Data records ->
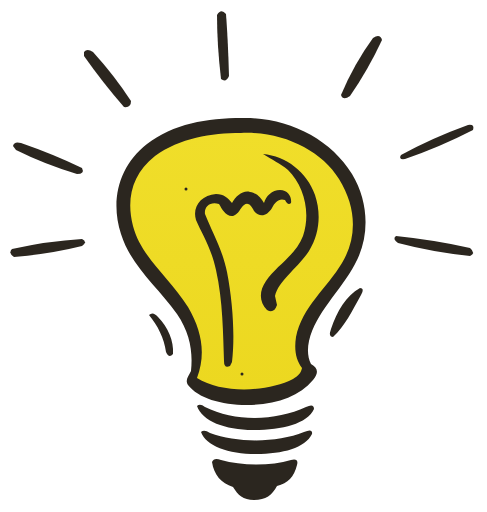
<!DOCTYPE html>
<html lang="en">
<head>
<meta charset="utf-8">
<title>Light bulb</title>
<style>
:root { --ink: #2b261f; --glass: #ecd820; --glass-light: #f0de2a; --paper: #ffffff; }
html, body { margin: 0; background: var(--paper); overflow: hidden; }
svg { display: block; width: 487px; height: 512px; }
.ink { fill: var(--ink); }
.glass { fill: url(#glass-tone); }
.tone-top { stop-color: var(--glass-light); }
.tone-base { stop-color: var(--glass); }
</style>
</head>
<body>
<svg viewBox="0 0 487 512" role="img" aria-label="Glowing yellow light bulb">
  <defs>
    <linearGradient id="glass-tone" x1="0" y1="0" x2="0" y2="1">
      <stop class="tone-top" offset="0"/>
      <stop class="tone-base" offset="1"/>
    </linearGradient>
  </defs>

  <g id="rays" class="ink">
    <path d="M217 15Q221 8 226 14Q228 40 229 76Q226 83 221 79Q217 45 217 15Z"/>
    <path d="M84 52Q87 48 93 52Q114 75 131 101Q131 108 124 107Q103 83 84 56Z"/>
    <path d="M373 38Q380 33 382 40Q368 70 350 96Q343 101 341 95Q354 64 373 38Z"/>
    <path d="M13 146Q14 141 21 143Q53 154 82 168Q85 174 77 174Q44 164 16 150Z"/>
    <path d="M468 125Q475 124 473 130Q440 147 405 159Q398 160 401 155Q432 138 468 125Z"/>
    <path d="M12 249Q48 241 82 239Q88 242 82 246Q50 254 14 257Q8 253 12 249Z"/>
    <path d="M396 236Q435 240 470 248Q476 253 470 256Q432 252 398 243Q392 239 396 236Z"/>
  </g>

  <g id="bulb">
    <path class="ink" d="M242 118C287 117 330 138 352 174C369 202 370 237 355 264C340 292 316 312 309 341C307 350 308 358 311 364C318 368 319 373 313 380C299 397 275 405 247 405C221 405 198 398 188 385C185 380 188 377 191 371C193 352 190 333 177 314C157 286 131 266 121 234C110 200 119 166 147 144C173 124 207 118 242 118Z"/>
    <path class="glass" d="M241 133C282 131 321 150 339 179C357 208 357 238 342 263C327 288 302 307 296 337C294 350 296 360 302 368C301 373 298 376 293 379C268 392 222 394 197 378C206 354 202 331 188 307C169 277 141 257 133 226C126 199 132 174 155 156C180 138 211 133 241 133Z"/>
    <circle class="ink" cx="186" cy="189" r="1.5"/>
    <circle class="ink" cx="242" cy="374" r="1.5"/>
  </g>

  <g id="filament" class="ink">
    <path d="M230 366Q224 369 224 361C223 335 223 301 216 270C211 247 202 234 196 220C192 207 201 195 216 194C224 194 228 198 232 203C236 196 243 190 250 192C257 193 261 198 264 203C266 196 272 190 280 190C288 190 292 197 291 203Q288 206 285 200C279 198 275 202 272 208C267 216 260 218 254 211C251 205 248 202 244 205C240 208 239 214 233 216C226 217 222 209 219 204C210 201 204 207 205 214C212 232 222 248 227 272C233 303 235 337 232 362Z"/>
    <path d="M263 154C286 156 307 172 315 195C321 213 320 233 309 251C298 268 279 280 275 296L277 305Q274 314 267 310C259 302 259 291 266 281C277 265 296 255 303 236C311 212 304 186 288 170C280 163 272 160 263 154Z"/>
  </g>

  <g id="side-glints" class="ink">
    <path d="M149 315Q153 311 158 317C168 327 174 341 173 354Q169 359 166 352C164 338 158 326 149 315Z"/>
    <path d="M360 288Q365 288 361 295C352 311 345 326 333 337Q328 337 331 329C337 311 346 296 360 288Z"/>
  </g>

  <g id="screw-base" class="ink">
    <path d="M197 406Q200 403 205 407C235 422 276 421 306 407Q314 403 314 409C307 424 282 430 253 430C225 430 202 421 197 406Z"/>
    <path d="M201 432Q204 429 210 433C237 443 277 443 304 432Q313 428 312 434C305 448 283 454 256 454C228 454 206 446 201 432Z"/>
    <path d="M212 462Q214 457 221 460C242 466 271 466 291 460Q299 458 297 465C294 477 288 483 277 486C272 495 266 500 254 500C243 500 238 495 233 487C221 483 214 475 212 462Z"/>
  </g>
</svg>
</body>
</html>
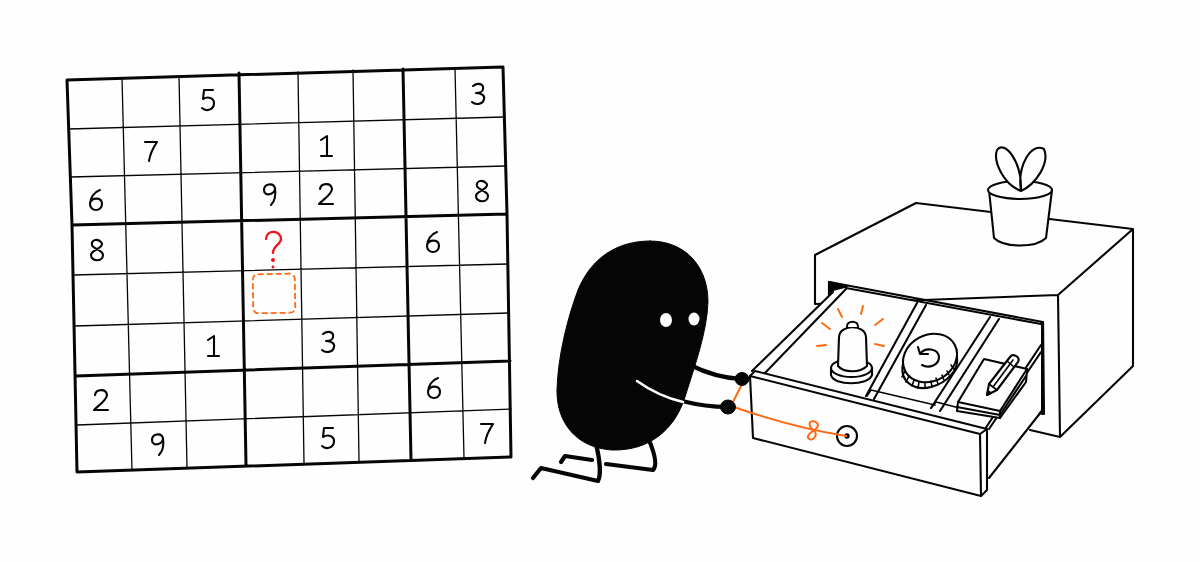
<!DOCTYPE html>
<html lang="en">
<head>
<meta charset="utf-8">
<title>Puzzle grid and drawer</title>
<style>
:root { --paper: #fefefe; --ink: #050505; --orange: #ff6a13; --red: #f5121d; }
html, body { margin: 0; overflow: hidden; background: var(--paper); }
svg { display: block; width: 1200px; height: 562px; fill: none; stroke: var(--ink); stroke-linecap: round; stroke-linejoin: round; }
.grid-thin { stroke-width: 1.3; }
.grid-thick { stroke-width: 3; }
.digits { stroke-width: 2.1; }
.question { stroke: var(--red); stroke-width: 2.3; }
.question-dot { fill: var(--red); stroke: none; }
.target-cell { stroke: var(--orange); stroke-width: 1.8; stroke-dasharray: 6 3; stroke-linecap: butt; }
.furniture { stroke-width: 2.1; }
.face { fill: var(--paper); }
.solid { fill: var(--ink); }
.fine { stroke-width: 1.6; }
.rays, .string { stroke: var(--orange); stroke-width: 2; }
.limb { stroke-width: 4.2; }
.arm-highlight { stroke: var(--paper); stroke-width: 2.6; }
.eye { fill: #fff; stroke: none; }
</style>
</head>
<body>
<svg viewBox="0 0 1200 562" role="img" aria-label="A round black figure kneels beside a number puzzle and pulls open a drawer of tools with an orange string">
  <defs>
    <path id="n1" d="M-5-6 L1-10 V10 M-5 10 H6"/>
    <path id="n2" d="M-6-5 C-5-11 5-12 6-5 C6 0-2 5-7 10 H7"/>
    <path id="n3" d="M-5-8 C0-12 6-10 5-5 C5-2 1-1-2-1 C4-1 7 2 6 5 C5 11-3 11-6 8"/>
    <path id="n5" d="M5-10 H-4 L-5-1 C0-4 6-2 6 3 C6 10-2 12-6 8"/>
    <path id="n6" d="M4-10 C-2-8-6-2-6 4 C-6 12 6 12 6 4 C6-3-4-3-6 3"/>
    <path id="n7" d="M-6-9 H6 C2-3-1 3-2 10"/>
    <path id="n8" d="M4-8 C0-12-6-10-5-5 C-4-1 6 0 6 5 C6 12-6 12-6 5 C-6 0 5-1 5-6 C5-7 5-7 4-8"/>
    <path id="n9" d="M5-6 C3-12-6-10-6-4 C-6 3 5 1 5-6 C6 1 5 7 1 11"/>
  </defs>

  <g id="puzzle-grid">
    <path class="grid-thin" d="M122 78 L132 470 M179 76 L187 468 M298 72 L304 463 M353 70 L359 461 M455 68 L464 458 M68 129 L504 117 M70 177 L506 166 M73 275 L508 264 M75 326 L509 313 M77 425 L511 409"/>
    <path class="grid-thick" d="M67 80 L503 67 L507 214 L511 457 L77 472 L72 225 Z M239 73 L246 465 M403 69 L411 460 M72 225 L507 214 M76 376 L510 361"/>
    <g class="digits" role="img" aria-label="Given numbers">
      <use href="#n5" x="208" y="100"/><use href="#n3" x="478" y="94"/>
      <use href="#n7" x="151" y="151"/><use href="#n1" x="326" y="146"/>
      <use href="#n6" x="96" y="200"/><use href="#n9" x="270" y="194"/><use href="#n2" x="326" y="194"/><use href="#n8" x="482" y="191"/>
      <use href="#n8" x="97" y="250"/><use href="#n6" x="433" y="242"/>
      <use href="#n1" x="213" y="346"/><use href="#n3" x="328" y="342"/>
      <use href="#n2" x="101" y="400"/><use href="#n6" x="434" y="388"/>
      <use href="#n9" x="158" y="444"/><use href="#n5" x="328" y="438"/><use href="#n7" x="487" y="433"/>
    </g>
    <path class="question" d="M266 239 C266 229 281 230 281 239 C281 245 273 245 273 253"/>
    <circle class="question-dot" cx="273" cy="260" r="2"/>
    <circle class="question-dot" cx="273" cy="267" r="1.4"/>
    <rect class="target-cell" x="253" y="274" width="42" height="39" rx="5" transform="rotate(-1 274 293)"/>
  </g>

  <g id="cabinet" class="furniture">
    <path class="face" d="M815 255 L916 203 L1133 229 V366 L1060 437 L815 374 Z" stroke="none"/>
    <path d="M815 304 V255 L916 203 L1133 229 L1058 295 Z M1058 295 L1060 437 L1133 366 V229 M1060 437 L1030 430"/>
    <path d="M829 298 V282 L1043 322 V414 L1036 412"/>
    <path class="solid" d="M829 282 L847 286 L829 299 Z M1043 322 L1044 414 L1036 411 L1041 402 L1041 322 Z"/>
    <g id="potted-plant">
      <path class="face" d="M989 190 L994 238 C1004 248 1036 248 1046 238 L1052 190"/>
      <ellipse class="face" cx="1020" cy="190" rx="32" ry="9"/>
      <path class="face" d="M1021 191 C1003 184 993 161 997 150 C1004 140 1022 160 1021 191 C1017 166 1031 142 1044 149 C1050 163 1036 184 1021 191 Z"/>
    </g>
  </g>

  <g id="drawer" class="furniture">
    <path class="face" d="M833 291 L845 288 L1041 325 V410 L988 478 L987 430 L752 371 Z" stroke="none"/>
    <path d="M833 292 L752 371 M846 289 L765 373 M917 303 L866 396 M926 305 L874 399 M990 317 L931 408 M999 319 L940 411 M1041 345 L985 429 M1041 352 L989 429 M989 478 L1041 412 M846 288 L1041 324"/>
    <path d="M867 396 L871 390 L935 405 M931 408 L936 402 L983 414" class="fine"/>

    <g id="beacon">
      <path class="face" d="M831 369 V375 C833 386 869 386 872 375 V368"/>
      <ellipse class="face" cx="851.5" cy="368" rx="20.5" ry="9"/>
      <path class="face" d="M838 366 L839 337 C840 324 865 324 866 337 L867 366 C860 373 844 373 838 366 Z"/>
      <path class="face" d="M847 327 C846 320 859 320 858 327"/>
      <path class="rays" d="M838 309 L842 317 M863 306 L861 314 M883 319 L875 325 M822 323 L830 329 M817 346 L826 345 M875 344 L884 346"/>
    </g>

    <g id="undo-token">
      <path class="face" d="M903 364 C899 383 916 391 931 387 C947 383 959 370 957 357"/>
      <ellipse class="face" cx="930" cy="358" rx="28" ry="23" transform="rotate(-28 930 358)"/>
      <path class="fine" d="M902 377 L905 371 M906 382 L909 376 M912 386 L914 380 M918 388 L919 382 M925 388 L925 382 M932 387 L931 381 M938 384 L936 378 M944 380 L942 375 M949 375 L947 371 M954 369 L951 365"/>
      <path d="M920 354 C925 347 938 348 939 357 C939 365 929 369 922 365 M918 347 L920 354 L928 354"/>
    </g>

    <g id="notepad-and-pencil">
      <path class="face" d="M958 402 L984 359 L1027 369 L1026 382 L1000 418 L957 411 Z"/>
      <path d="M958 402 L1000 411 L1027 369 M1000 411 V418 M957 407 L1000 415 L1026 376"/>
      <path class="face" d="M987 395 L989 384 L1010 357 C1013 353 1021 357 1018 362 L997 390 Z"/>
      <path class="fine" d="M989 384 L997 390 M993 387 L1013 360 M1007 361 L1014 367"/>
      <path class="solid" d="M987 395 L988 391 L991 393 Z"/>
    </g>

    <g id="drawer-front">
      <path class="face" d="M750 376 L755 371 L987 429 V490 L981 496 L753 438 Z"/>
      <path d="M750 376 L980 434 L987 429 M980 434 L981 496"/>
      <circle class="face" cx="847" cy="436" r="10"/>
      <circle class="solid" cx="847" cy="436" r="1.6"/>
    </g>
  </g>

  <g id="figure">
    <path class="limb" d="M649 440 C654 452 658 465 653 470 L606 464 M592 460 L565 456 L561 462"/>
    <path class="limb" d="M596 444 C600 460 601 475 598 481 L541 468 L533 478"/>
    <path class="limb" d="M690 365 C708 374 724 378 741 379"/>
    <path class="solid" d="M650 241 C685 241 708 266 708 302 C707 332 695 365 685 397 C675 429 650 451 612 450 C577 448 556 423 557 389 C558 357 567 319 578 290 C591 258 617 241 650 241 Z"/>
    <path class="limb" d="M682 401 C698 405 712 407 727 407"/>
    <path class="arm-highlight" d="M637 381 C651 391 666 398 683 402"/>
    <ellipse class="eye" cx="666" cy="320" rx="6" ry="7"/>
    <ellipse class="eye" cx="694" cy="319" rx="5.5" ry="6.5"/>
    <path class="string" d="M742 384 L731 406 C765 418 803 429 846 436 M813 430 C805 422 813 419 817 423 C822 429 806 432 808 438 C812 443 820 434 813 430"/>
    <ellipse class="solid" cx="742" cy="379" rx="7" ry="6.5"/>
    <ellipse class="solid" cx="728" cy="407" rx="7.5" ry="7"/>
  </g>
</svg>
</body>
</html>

What the task asks ->
What do the lines above say from the one containing "402 L984 359" down to the one containing "402 L1000 411"? Return them exactly, both end lines included, and only them.

Reply ->
      <path class="face" d="M958 402 L984 359 L1027 369 L1026 382 L1000 418 L957 411 Z"/>
      <path d="M958 402 L1000 411 L1027 369 M1000 411 V418 M957 407 L1000 415 L1026 376"/>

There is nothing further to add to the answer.